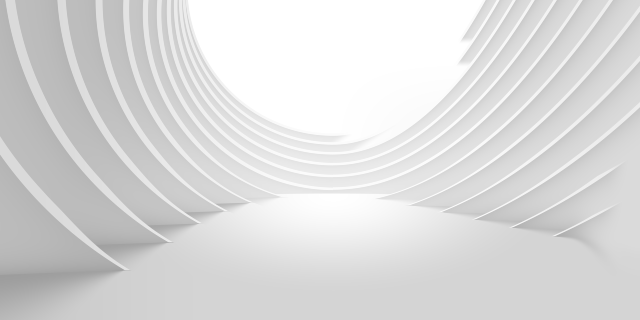
This background is drawn by a Shadertoy shader. Its source:

```glsl
// Bright white hall: curved ribs sweep around a round opening above a pale floor.

const float UNITS = 384.0;   // design units per canvas height, y runs downward
const float AXIS = 400.0;    // x of the lowest point of every rib
const int RIBS = 12;         // from the innermost (0) to the nearest (11)

// Antialiased step that rises where x passes zero
float cover(float x, float pixel) {
    return smoothstep(-0.6 * pixel, 0.6 * pixel, x);
}

// Signed distance to rib i, positive outside: circle on the left, parabola on the right
float ribDistance(vec2 p, float i) {
    float bottom = 163.0 + i * (10.1 + 0.57 * i);
    if (p.x < AXIS) {
        float radius = 178.0 + 7.57 * (exp(0.34 * i) - 1.0);
        float low = bottom + 50.0 * exp(0.8 * (i - 11.0));
        return length(p - vec2(AXIS, low - radius)) - radius;
    }
    float bend = 0.00487 * exp(-i * (0.1056 + 0.0049 * i));
    float x = p.x - AXIS;
    float slope = 2.0 * bend * x;
    return (p.y - bottom + bend * x * x) / sqrt(1.0 + slope * slope);
}

// Height at which the wall behind rib i meets the floor
float floorLine(float x, float i, float d) {
    float j = max(i - 5.0, 0.0);
    float left = 9.2 * (exp(0.4 * j) - 1.0);
    float right = j * (6.5 + 0.35 * j) + 35.0 * smoothstep(685.0, 768.0, x);
    return 232.0 + (x < AXIS ? left : right) + 0.06 * max(d, 0.0);
}

// Right end of the ribs that stop short of the canvas edge
float ribEnd(float i) {
    return 750.0 + 7.0 * (11.0 - i) + (i < 9.5 ? 200.0 : 0.0);
}

// Visible stretch of a rib: gaps in the inner two, soft ends in the nearest
float ribExtent(vec2 p, float i) {
    if (i > 1.5) return 1.0 - smoothstep(ribEnd(i) - 30.0, ribEnd(i), p.x);
    vec2 tip = vec2(422.0 + 53.0 * i, 163.0 - 12.0 * i);
    float lower = 1.0 - smoothstep(-18.0, 2.0, p.x - tip.x + 1.4 * max(p.y - tip.y, 0.0));
    float upper = smoothstep(540.0, 556.0, p.x)
                * (1.0 - smoothstep(44.0, 53.0, p.y - 28.0 * i));
    return max(lower, upper);
}

float ribWidth(float x, float i, float aboveFloor) {
    float nearLeft = clamp((AXIS - x) / 350.0, 0.0, 1.0);
    float nearRight = clamp((x - AXIS) / 350.0, 0.0, 1.0);
    float foot = i > 5.5 ? mix(0.35, 1.0, smoothstep(0.0, 80.0, aboveFloor)) : 1.0;
    float end = clamp((ribEnd(i) - x) / 40.0, 0.0, 1.0);
    return (3.0 + i * (0.85 * nearLeft + 0.18 * nearRight)) * foot * end;
}

float edgeShade(float x) {
    return mix(0.855, 0.985, smoothstep(30.0, 390.0, x))
         - 0.06 * smoothstep(520.0, 768.0, x);
}

// Wall shade; t runs from one rib (0) to the next one outward (1)
float wallShade(float x, float t, float aboveFloor) {
    float base = mix(0.745, 0.925, smoothstep(70.0, 360.0, x))
               - 0.065 * smoothstep(430.0, 700.0, x);
    float side = smoothstep(20.0, 250.0, abs(x - AXIS));
    float underRib = mix(0.04, x < AXIS ? 0.05 : 0.10, side) * exp(-3.0 * t);
    float contact = 0.13 * side * exp(-max(aboveFloor, 0.0) / 15.0);
    contact *= 1.0 - smoothstep(680.0, 745.0, x);
    return base * (1.0 - underRib - contact);
}

float floorShade(vec2 p) {
    float glow = length((p - vec2(AXIS, 234.0)) * vec2(0.45, 1.0)) / 125.0;
    return mix(1.0, 0.83, smoothstep(0.0, 1.0, glow))
         - 0.04 * smoothstep(250.0, 0.0, p.x);
}

// Wedge of shadow on the floor that opens away from the foot of a rib
float footShadow(float x, float below, float d, float i) {
    float spread = x < AXIS ? 0.65 : 0.35;
    float wedge = 1.0 - smoothstep(0.0, spread, below / max(d, 1.0));
    float fade = 1.0 - smoothstep(680.0, 745.0, x);
    return wedge * fade * smoothstep(5.0, 7.0, i) * (x < AXIS ? 0.22 : 0.12);
}

void mainImage(out vec4 fragColor, in vec2 fragCoord) {
    float pixel = UNITS / iResolution.y;
    vec2 p = fragCoord * pixel;
    p.y = UNITS - p.y;

    // Opening
    float shade = 1.0 - 0.03 * smoothstep(60.0, 180.0, p.y) * smoothstep(380.0, 560.0, p.x);

    // Ribs, walls and floor, layered from the far end toward the viewer
    float floorBlur = pixel + 22.0 * smoothstep(670.0, 740.0, p.x);
    for (int n = 0; n < RIBS; n++) {
        float i = float(n);
        float d = ribDistance(p, i);
        float next = ribDistance(p, i + 1.0);
        float aboveFloor = floorLine(p.x, i, d) - p.y;
        float width = ribWidth(p.x, i, aboveFloor);
        float t = clamp(d / max(d - next, 1.0), 0.0, 1.0);

        float rib = mix(edgeShade(p.x), wallShade(p.x, t, aboveFloor), cover(d, pixel));
        float ground = floorShade(p) * (1.0 - footShadow(p.x, -aboveFloor, d, i));
        float standing = cover(aboveFloor, floorBlur);
        float visible = mix(1.0, ribExtent(p, i), standing);
        shade = mix(shade, mix(ground, rib, standing), cover(d + width, pixel) * visible);
    }

    fragColor = vec4(vec3(clamp(shade, 0.0, 1.0)), 1.0);
}
```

==================================================

* [WHAT YOU HAVE TO DO]
Could you report how many lines of the listing above hold "from"? Only the number is needed.

* [RESPONSE]
4